The first things that likely come to mind when one thinks of ancient Egypt are: The Great Pyramids at Giza, the Great Sphinx, and the mask of the boy-king Tutankhamun. In “The Rise and Fall of Ancient Egypt,” Toby Wilkinson takes the reader beyond the spectacular monuments and dazzling works of art, and highlights the society, politics, and great human cost that made all these things possible.
As one of the world’s most renowned Egyptologists, Wilkinson is well-suited to presenting a complete, well-rounded view of ancient Egypt. One might be surprised to learn, for instance, that the relationship between Egyptian kings and their subjects was anything but sweetness and light. In fact, the pharaohs maintained their grip on power through political propaganda, an ideology of xenophobia, and brutal repression of dissent. “For the ancient Egyptians, the price of national unity, effective government, and a successful economy was authoritarian rule,” he explains.
The pyramids—constructed by forced laborers—came at a great cost too, financial and otherwise. It took ten thousand men twenty years to complete the Great Pyramid at Giza, so it’s “little wonder that its royal builder [King Khufu] gained a posthumous reputation as a megalomaniacal tyrant with scant regard for human life,” writes the author.
All in all, Wilkinson does a remarkable job of distilling three-thousand years of history, in the process redefining our one-dimensional view of ancient Egypt. It’s a work that would no doubt chagrin the pharaohs, who “from the earliest times, were adept at recording things as they wished them to be seen, not as they actually were,” he says.
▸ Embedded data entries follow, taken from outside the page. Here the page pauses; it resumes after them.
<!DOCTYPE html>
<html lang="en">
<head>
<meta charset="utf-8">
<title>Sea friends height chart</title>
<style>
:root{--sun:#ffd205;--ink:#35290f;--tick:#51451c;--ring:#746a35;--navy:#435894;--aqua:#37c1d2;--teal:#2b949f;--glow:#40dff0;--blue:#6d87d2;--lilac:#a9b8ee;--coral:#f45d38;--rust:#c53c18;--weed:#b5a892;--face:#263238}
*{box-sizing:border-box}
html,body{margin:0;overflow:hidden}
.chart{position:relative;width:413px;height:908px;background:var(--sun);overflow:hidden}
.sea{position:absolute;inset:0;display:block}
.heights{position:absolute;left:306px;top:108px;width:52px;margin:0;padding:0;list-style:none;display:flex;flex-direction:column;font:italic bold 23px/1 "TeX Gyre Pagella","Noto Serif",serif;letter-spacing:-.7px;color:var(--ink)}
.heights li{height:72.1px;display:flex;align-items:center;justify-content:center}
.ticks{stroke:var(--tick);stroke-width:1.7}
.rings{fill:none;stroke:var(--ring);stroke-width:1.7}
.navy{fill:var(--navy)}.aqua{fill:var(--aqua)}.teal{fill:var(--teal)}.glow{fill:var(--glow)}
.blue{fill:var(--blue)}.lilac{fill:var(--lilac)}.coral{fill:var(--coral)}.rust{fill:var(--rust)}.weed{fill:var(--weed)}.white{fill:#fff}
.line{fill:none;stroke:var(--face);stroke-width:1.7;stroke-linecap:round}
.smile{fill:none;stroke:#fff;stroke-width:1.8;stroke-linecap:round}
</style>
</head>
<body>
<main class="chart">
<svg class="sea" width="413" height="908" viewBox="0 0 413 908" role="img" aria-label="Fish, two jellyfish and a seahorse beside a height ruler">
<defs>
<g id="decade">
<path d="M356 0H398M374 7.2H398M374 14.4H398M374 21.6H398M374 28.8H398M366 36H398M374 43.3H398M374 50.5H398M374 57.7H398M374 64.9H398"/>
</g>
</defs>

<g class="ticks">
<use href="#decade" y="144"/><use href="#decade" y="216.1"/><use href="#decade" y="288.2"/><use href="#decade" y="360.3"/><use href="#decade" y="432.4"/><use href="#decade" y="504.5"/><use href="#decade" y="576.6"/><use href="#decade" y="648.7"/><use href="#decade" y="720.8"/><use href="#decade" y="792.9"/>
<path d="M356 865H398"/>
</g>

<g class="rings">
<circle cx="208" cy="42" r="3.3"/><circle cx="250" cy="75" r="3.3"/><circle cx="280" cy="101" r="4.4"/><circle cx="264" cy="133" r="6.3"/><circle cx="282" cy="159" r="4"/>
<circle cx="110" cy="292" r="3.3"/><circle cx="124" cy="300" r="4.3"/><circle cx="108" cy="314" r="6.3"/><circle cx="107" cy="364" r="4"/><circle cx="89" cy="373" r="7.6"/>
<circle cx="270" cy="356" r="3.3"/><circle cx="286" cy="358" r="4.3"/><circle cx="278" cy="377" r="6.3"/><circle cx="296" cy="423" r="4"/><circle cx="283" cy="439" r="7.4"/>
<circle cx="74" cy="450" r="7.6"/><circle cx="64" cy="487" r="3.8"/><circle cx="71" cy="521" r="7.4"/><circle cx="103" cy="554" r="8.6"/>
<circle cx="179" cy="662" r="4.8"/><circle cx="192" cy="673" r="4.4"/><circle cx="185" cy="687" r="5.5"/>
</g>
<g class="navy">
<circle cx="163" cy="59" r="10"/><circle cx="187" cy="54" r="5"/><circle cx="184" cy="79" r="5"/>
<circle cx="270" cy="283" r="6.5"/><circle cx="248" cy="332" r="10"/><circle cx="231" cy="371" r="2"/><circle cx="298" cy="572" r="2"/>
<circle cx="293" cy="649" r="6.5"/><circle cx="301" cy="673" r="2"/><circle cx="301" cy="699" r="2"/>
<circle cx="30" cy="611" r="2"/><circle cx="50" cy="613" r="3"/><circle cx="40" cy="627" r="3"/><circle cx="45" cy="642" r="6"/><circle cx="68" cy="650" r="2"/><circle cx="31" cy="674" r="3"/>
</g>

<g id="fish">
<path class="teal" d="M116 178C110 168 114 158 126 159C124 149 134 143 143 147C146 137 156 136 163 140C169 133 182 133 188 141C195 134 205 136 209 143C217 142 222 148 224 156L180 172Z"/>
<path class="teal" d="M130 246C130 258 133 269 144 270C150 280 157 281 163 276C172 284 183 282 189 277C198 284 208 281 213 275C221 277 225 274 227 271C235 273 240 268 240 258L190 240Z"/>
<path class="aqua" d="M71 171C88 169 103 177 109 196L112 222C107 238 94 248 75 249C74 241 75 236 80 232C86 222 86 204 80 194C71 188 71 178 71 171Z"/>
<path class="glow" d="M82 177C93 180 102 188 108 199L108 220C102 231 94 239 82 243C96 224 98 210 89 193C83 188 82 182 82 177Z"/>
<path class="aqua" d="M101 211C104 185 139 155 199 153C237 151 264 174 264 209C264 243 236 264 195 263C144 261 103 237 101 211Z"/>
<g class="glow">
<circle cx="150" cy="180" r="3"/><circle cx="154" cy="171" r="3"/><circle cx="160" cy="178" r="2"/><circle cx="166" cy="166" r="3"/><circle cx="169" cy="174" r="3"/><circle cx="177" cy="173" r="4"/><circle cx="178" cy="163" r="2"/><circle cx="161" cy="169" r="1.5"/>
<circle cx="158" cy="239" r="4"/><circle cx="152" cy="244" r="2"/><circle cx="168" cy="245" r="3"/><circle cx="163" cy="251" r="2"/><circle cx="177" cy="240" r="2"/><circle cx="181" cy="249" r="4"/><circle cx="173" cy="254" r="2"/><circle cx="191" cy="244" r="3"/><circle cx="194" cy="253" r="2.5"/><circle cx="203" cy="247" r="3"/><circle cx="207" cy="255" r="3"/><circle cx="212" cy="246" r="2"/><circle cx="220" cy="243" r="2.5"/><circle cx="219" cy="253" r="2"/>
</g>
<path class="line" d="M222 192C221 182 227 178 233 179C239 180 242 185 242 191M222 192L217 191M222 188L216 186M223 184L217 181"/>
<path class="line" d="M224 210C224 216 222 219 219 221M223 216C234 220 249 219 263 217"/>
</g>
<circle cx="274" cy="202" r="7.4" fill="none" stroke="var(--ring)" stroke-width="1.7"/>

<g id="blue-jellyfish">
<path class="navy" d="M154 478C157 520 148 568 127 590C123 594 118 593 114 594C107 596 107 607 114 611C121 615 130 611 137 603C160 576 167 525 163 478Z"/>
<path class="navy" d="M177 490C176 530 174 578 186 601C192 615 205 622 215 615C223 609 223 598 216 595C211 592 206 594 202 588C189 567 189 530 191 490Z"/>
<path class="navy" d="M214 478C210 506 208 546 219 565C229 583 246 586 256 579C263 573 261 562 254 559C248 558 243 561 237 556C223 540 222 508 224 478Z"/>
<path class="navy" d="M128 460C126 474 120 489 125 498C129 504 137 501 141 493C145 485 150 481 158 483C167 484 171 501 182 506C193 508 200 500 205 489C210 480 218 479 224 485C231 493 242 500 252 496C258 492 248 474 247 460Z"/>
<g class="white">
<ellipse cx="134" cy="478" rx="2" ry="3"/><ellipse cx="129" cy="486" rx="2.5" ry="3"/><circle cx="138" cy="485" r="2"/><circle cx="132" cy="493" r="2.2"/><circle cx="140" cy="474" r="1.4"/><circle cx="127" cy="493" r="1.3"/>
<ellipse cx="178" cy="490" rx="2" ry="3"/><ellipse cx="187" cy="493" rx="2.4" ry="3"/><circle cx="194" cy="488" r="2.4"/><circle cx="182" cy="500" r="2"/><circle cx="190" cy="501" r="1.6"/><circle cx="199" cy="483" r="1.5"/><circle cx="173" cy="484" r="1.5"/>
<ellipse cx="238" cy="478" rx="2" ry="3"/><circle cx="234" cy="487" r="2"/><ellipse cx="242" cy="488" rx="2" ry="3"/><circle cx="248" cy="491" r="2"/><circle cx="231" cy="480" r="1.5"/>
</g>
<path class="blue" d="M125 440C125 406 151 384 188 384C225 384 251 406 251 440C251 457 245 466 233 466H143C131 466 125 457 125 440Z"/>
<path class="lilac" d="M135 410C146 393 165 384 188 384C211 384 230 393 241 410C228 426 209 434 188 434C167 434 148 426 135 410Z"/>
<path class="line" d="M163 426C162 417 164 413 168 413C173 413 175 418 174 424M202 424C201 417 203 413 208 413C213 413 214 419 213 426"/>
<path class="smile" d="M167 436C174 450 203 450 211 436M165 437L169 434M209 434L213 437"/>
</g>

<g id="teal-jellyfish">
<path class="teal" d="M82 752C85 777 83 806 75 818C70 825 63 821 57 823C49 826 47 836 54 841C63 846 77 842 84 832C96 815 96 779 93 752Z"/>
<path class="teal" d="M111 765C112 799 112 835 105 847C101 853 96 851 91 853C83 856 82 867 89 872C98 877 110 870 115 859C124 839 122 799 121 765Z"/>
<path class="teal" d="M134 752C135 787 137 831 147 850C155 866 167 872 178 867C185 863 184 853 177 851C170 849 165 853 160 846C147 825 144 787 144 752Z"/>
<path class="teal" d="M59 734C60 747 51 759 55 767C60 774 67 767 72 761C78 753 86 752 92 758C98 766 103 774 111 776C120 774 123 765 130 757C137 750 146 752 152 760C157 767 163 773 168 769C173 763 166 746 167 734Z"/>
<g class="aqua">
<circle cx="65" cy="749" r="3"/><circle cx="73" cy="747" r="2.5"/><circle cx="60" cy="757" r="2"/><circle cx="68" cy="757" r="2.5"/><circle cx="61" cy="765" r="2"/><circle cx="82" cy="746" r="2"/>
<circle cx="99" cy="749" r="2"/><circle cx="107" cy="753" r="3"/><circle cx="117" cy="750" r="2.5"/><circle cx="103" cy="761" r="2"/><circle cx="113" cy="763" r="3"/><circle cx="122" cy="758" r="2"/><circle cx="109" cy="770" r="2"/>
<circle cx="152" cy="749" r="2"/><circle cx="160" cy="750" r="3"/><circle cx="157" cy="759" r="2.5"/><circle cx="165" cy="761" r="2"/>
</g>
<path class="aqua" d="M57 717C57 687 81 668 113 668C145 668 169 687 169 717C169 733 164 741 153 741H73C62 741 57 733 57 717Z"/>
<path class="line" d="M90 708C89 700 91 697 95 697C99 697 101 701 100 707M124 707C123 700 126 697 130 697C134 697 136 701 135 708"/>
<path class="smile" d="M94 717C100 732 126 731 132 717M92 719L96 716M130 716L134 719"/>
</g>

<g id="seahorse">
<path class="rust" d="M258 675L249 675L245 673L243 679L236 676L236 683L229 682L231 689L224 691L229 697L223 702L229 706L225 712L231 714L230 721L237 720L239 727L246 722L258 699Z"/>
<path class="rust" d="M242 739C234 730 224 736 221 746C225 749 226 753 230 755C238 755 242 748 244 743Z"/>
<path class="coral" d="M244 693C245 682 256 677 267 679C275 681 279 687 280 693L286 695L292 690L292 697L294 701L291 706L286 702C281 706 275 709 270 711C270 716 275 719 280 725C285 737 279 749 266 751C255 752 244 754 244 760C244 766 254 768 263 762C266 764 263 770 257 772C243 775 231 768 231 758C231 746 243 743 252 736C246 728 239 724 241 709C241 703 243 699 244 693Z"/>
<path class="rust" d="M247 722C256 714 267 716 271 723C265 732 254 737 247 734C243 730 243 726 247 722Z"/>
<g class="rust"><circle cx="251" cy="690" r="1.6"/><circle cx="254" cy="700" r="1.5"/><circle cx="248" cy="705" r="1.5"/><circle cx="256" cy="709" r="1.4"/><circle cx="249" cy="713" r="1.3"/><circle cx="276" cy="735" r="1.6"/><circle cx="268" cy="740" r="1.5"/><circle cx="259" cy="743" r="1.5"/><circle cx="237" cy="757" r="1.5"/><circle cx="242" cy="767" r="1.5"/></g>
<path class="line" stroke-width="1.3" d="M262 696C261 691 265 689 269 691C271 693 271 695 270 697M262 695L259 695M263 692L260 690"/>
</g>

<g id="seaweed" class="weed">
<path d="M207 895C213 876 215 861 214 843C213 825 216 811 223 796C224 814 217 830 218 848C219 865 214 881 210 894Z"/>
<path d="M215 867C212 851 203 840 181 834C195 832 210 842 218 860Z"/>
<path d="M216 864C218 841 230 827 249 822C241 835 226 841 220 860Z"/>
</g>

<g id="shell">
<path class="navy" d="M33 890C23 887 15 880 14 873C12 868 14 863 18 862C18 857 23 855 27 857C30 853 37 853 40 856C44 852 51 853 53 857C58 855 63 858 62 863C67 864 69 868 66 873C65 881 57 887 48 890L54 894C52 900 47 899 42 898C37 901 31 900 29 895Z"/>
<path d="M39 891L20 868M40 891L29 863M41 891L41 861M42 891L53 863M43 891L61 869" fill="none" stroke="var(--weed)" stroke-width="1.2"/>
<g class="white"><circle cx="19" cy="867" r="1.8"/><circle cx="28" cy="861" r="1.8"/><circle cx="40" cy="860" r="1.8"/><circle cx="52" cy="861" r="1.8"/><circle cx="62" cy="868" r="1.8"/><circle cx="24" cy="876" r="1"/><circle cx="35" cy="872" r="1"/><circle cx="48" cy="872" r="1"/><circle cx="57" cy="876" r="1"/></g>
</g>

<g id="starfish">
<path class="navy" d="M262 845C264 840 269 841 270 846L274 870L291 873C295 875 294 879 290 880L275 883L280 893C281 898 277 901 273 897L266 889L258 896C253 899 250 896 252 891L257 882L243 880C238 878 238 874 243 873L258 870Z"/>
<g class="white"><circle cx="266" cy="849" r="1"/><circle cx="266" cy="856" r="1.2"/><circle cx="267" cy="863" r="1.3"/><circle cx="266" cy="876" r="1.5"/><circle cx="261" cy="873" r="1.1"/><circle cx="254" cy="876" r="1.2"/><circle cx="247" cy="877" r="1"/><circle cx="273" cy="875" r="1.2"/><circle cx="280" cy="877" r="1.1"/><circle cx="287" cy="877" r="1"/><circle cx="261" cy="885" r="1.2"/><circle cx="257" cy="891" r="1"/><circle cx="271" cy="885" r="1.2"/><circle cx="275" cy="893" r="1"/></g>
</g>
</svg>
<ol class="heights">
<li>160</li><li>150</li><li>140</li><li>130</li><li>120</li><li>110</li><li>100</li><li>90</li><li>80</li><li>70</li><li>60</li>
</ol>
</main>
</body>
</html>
To be sure, “The Rise and Fall of Ancient Egypt” is one of the best and most impressive books of 2011.